■ Goal of the exercise
As you look over the data below, please find each line where the word "title" appears, then copy it.

Dataset entries:
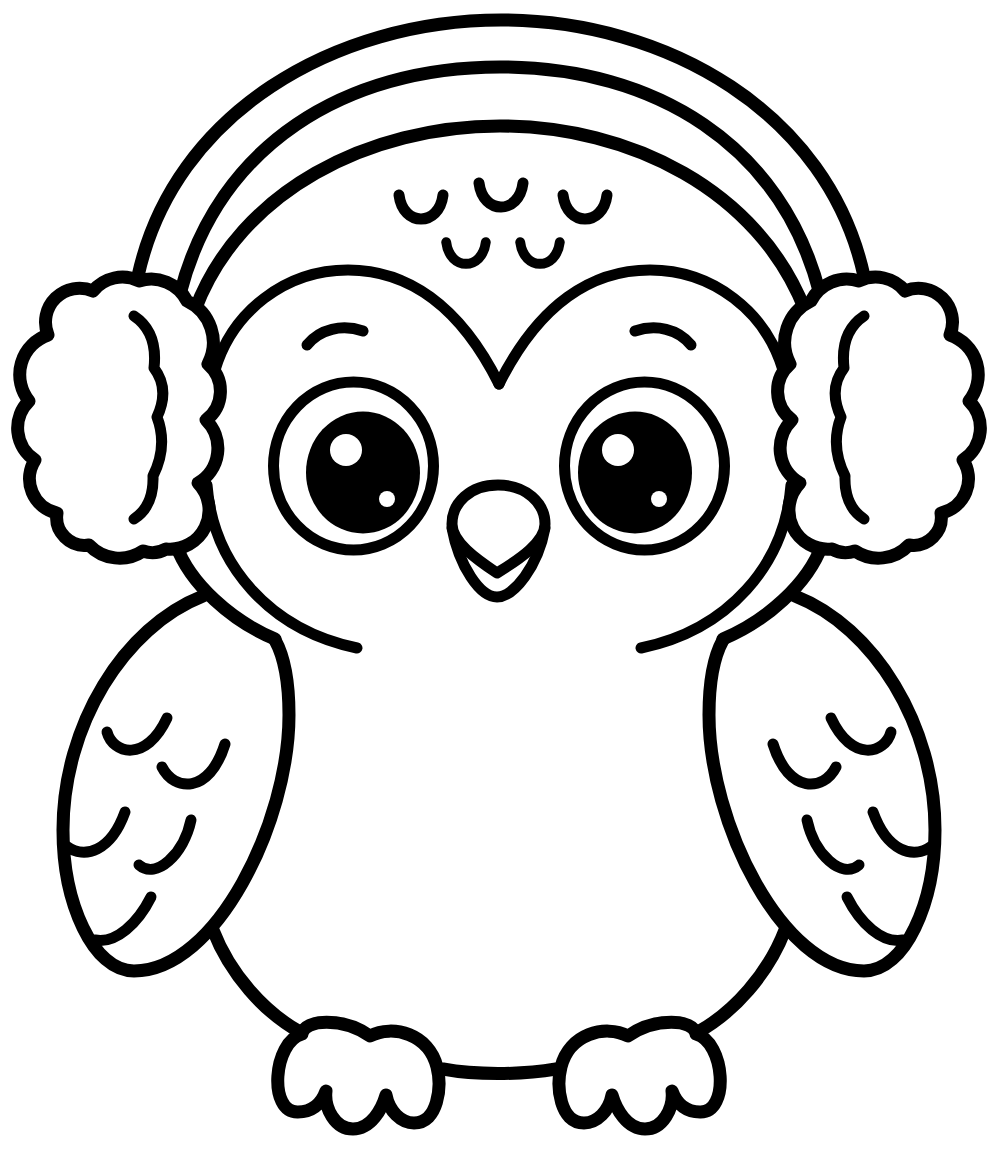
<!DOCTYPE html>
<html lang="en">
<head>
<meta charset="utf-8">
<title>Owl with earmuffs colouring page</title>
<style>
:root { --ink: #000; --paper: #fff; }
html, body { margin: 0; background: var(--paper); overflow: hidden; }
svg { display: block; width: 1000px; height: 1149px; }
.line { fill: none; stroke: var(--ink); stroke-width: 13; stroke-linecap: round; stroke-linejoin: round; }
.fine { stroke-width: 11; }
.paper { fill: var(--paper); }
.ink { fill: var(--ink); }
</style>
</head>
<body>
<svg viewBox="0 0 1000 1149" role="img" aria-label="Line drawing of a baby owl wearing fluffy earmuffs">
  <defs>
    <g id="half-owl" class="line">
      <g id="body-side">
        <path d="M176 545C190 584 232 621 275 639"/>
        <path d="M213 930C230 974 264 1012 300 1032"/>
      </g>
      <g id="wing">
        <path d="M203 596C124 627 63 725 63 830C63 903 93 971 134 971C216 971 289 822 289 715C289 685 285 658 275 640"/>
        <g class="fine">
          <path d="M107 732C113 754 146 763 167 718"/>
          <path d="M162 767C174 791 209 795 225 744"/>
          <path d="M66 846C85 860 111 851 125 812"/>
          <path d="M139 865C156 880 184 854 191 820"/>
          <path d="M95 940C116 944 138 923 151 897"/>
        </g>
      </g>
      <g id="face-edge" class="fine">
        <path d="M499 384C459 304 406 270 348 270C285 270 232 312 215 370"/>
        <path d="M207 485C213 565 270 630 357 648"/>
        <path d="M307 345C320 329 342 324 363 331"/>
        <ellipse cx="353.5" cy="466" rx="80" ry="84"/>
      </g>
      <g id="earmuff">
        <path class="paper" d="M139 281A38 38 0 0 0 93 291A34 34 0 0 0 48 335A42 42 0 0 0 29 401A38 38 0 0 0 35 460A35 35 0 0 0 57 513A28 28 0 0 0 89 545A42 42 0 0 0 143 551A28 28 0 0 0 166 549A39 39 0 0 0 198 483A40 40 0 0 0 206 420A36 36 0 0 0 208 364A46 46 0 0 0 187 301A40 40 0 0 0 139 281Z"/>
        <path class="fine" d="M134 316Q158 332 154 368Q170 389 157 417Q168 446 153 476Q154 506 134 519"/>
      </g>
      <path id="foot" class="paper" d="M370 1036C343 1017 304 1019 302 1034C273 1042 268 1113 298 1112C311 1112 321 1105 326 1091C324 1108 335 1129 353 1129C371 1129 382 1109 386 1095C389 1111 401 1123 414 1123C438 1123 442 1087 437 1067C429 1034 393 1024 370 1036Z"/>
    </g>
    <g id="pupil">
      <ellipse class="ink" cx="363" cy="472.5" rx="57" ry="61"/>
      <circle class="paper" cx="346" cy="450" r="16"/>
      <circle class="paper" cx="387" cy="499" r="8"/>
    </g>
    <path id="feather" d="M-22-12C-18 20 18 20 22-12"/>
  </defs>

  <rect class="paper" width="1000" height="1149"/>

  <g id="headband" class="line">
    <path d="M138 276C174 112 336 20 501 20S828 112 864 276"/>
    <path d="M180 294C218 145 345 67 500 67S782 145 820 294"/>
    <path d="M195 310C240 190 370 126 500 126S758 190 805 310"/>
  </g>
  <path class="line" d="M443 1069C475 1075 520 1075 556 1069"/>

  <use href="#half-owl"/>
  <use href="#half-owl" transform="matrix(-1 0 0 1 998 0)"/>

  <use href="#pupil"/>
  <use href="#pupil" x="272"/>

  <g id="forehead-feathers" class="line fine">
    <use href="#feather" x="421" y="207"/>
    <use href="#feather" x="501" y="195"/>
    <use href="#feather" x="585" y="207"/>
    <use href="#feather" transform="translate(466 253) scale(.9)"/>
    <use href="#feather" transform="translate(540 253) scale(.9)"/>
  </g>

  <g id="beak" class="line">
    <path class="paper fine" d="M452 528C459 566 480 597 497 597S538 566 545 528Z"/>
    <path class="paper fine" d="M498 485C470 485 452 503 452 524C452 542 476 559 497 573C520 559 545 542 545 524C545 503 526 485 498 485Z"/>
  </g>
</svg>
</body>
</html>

==

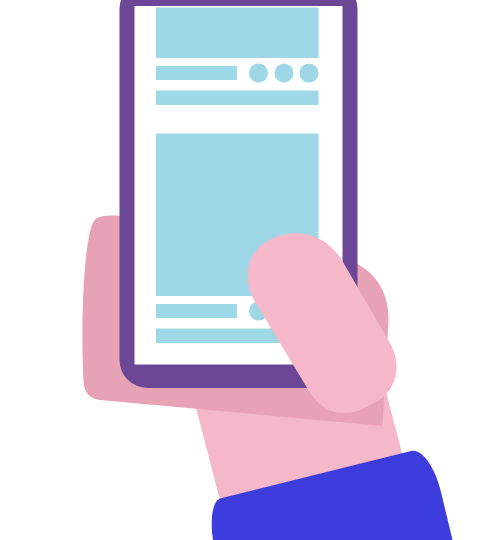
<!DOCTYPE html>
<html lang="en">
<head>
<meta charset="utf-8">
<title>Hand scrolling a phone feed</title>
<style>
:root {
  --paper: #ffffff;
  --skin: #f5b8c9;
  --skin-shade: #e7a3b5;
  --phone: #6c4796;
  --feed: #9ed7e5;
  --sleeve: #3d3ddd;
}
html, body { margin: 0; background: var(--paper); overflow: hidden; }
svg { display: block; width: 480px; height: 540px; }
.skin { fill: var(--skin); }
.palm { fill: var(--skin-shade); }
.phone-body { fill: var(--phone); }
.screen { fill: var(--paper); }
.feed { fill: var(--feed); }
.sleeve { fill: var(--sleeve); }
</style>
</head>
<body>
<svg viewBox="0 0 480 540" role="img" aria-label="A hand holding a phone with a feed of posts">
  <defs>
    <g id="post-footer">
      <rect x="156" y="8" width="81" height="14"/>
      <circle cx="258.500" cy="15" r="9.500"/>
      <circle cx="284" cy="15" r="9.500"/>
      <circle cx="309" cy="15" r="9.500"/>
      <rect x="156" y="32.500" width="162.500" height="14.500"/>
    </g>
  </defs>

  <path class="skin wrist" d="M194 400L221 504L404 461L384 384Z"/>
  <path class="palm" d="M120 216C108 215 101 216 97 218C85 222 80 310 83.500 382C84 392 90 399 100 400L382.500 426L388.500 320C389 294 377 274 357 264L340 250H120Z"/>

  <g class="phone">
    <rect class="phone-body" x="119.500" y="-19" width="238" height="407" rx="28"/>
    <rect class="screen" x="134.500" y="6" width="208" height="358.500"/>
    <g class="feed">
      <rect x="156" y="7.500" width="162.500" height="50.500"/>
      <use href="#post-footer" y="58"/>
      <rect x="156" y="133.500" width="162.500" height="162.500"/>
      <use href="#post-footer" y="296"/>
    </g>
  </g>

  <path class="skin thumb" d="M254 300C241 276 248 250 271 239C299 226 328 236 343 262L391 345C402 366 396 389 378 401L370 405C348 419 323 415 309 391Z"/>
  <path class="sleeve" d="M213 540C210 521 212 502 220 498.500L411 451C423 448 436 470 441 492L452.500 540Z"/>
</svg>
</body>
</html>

* * *

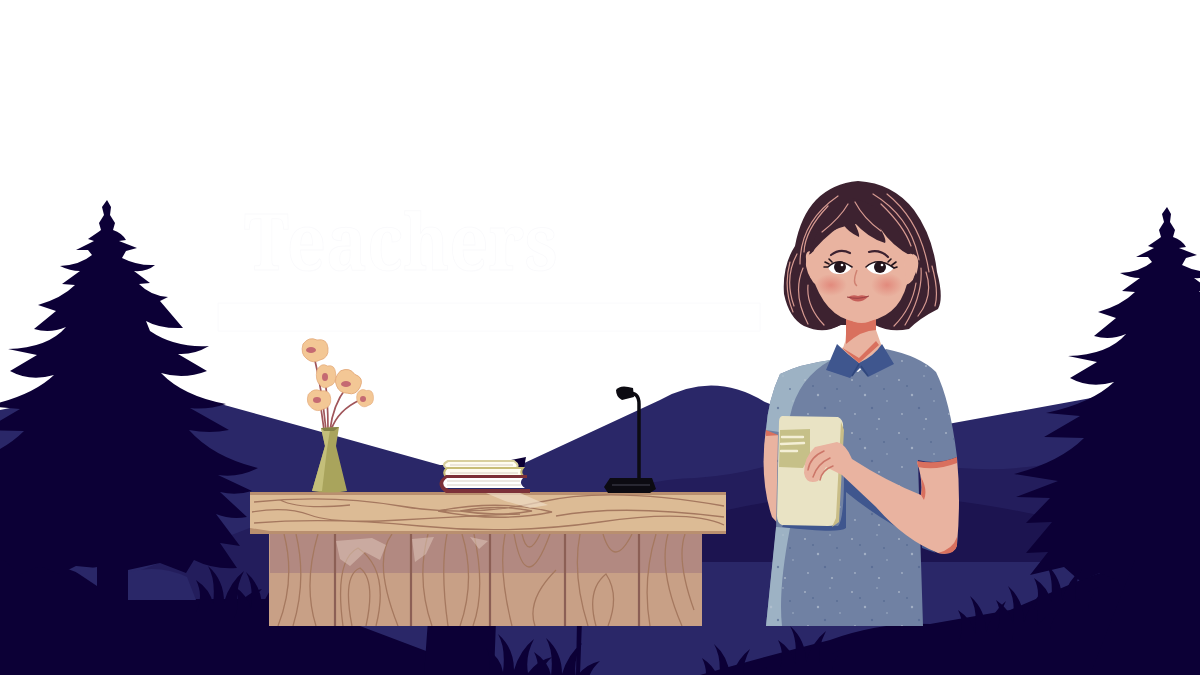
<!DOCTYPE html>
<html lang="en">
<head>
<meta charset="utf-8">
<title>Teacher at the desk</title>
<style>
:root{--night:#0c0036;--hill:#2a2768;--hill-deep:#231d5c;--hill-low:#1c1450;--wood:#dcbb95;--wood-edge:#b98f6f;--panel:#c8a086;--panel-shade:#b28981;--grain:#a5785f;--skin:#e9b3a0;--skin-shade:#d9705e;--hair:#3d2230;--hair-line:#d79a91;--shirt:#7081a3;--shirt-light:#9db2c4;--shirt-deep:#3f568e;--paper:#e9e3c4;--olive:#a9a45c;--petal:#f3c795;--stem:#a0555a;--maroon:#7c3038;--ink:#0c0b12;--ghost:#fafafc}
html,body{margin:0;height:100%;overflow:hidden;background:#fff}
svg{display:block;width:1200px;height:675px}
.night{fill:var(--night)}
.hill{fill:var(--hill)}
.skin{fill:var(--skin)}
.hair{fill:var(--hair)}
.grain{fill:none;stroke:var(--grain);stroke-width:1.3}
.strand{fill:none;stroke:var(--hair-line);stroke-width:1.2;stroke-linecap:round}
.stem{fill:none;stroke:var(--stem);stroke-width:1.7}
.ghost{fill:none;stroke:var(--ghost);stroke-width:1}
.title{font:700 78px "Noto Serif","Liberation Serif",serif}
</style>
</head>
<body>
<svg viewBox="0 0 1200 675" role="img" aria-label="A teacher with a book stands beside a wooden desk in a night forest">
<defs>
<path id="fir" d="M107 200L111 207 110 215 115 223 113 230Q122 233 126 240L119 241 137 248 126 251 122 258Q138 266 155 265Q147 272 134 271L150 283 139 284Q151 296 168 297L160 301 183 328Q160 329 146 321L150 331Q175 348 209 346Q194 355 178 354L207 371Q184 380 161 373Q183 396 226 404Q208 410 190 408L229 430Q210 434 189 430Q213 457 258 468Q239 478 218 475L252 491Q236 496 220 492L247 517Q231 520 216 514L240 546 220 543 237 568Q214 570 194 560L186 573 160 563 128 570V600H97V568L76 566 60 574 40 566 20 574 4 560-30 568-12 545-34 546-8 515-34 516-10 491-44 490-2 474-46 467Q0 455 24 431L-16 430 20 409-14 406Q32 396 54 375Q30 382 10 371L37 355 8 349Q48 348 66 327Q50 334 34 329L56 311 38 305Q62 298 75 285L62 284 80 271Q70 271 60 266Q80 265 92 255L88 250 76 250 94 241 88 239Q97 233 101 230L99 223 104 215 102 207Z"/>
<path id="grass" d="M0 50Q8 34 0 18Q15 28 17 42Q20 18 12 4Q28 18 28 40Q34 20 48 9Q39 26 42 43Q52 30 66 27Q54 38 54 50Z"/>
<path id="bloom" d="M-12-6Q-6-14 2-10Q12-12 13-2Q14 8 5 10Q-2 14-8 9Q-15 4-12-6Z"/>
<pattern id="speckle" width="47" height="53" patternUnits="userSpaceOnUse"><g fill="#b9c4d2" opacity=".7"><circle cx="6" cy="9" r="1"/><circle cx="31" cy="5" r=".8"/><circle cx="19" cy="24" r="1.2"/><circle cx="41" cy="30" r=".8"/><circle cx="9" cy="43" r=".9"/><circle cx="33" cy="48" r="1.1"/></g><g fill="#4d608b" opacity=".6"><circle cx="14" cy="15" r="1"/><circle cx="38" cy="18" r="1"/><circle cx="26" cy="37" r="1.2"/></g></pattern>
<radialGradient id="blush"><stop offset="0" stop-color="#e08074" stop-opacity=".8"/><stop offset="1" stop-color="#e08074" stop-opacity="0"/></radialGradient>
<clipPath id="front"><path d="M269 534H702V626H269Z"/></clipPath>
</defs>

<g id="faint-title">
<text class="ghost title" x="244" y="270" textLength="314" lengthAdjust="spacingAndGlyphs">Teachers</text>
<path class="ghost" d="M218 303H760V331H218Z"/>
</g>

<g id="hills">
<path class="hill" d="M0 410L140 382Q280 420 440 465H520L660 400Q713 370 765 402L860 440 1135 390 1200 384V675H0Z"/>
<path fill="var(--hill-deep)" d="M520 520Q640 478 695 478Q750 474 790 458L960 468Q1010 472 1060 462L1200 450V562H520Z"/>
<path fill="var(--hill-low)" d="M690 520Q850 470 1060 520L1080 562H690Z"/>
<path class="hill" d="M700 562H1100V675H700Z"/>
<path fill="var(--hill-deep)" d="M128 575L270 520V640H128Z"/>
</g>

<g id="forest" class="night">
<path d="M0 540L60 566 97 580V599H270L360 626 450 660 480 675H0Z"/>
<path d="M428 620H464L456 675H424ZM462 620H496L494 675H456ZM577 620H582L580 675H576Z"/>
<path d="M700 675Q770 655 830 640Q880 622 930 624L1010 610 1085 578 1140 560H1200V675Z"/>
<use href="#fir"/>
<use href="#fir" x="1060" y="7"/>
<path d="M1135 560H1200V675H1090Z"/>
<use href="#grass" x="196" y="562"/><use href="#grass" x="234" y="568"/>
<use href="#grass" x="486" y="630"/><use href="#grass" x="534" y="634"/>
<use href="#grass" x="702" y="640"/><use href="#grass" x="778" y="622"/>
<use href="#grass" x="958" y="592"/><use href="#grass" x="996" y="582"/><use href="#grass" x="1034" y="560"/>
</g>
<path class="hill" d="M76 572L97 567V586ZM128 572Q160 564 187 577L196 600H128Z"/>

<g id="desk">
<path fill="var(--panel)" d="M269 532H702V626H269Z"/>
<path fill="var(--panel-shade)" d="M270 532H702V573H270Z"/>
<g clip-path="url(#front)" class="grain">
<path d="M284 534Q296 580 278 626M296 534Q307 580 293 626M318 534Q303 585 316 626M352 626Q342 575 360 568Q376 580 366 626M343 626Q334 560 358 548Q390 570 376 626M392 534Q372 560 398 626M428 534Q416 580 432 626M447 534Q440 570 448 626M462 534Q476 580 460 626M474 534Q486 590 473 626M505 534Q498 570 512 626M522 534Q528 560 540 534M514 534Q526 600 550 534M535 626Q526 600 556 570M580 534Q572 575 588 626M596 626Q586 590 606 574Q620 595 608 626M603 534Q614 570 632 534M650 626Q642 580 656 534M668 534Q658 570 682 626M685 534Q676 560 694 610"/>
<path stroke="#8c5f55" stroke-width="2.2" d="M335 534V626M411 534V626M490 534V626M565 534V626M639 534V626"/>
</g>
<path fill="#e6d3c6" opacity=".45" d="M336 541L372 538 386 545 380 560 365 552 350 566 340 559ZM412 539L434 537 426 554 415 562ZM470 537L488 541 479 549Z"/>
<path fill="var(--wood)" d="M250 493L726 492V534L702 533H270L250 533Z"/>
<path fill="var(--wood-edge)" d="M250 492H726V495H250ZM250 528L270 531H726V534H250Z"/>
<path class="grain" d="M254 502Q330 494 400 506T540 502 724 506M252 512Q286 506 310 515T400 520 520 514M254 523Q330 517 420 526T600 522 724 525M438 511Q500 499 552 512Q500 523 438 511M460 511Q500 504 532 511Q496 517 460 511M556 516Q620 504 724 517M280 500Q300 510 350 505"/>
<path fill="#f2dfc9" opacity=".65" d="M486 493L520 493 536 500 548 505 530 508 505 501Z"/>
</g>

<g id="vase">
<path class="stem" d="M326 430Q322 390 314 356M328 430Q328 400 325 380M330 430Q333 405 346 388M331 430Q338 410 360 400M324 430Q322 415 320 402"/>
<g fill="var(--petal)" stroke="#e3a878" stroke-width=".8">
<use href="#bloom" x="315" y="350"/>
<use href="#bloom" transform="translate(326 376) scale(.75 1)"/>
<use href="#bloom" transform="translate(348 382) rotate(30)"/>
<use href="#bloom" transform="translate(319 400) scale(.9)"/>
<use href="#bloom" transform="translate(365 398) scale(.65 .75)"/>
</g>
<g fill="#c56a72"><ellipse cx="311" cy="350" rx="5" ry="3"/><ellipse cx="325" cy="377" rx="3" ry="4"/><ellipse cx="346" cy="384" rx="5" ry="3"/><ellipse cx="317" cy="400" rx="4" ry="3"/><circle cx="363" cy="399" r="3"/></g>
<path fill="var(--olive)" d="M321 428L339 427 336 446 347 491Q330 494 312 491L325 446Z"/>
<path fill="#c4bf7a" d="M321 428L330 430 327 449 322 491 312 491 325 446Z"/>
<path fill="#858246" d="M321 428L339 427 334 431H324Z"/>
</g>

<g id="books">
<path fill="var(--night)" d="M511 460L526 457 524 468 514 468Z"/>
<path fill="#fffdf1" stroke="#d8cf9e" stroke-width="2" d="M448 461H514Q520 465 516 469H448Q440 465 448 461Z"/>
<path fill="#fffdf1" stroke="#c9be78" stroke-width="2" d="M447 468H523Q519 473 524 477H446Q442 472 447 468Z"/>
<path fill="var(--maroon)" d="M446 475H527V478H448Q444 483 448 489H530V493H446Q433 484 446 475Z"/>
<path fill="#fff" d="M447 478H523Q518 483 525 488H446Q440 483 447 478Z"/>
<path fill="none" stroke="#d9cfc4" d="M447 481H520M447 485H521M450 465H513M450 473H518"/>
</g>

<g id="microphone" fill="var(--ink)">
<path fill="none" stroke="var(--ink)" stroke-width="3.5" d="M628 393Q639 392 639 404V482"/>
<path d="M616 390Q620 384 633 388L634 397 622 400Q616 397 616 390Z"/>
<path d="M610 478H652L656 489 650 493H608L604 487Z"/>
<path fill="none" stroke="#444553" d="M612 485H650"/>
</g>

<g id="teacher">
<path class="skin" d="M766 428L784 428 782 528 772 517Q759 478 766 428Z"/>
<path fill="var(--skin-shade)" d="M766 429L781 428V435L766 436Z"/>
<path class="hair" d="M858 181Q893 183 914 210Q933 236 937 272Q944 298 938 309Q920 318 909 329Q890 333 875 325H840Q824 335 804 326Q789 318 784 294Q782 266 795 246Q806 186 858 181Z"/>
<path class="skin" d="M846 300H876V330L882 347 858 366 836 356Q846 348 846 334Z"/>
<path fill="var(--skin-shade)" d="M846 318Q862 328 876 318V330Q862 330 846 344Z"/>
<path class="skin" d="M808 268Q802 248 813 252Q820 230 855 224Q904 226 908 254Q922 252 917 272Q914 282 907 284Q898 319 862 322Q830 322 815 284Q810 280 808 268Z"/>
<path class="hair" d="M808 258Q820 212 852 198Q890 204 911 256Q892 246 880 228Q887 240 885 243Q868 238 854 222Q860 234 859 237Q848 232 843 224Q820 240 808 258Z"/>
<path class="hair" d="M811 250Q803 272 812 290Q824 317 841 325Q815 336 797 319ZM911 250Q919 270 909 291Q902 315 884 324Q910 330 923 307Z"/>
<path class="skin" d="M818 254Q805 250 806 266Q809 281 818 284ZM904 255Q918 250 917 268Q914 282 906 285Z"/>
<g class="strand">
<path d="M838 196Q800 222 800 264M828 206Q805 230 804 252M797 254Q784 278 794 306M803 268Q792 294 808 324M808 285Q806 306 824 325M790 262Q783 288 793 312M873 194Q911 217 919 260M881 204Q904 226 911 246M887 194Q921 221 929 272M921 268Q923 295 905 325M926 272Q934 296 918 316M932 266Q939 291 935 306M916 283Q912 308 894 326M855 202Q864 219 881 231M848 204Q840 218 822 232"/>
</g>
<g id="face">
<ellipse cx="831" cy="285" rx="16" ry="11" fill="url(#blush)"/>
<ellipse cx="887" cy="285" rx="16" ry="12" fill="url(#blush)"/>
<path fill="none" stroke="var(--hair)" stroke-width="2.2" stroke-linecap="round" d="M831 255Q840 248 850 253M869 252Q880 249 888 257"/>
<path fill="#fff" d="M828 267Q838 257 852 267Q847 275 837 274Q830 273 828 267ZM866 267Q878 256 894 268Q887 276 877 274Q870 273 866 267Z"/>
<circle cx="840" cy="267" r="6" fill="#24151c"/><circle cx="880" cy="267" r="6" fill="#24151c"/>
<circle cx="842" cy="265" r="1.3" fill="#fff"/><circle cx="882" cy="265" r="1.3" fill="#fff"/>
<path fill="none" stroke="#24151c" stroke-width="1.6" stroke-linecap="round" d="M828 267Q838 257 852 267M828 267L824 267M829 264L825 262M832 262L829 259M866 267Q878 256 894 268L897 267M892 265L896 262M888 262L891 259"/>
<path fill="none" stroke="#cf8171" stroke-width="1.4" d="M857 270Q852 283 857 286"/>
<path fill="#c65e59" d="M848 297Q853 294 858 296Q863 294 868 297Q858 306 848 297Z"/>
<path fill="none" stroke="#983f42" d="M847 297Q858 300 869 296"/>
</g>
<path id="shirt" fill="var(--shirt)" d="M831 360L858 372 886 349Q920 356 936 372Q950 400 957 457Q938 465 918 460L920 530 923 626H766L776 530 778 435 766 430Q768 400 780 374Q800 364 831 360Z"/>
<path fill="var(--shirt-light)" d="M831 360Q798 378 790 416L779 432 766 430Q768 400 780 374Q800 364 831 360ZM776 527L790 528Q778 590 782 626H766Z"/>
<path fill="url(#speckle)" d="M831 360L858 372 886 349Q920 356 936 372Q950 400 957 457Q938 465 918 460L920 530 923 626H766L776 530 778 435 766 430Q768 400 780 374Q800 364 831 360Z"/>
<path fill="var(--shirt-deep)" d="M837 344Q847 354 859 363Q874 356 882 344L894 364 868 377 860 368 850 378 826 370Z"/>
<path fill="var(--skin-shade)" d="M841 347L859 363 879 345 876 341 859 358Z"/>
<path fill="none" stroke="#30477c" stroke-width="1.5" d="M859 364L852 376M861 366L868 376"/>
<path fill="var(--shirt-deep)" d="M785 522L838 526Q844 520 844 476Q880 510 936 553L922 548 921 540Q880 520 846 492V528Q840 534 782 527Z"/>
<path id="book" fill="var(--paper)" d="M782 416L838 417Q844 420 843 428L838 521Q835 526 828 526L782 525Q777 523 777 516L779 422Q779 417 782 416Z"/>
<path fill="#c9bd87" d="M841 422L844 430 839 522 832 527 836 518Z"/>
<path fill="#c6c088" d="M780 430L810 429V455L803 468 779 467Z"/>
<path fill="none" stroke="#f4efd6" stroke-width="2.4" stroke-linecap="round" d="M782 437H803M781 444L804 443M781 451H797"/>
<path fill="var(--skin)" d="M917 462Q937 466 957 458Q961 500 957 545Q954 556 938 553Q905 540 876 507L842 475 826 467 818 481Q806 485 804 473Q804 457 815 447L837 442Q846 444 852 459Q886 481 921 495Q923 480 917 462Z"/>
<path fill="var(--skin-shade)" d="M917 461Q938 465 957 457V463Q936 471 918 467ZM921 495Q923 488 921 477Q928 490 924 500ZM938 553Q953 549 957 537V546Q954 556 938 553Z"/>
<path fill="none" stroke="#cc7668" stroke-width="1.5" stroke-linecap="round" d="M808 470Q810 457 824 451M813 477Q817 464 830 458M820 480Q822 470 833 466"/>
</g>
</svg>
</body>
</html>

■ Exercise result
<title>Owl with earmuffs colouring page</title>
<title>Hand scrolling a phone feed</title>
<title>Teacher at the desk</title>
.title{font:700 78px "Noto Serif","Liberation Serif",serif}
<g id="faint-title">
<text class="ghost title" x="244" y="270" textLength="314" lengthAdjust="spacingAndGlyphs">Teachers</text>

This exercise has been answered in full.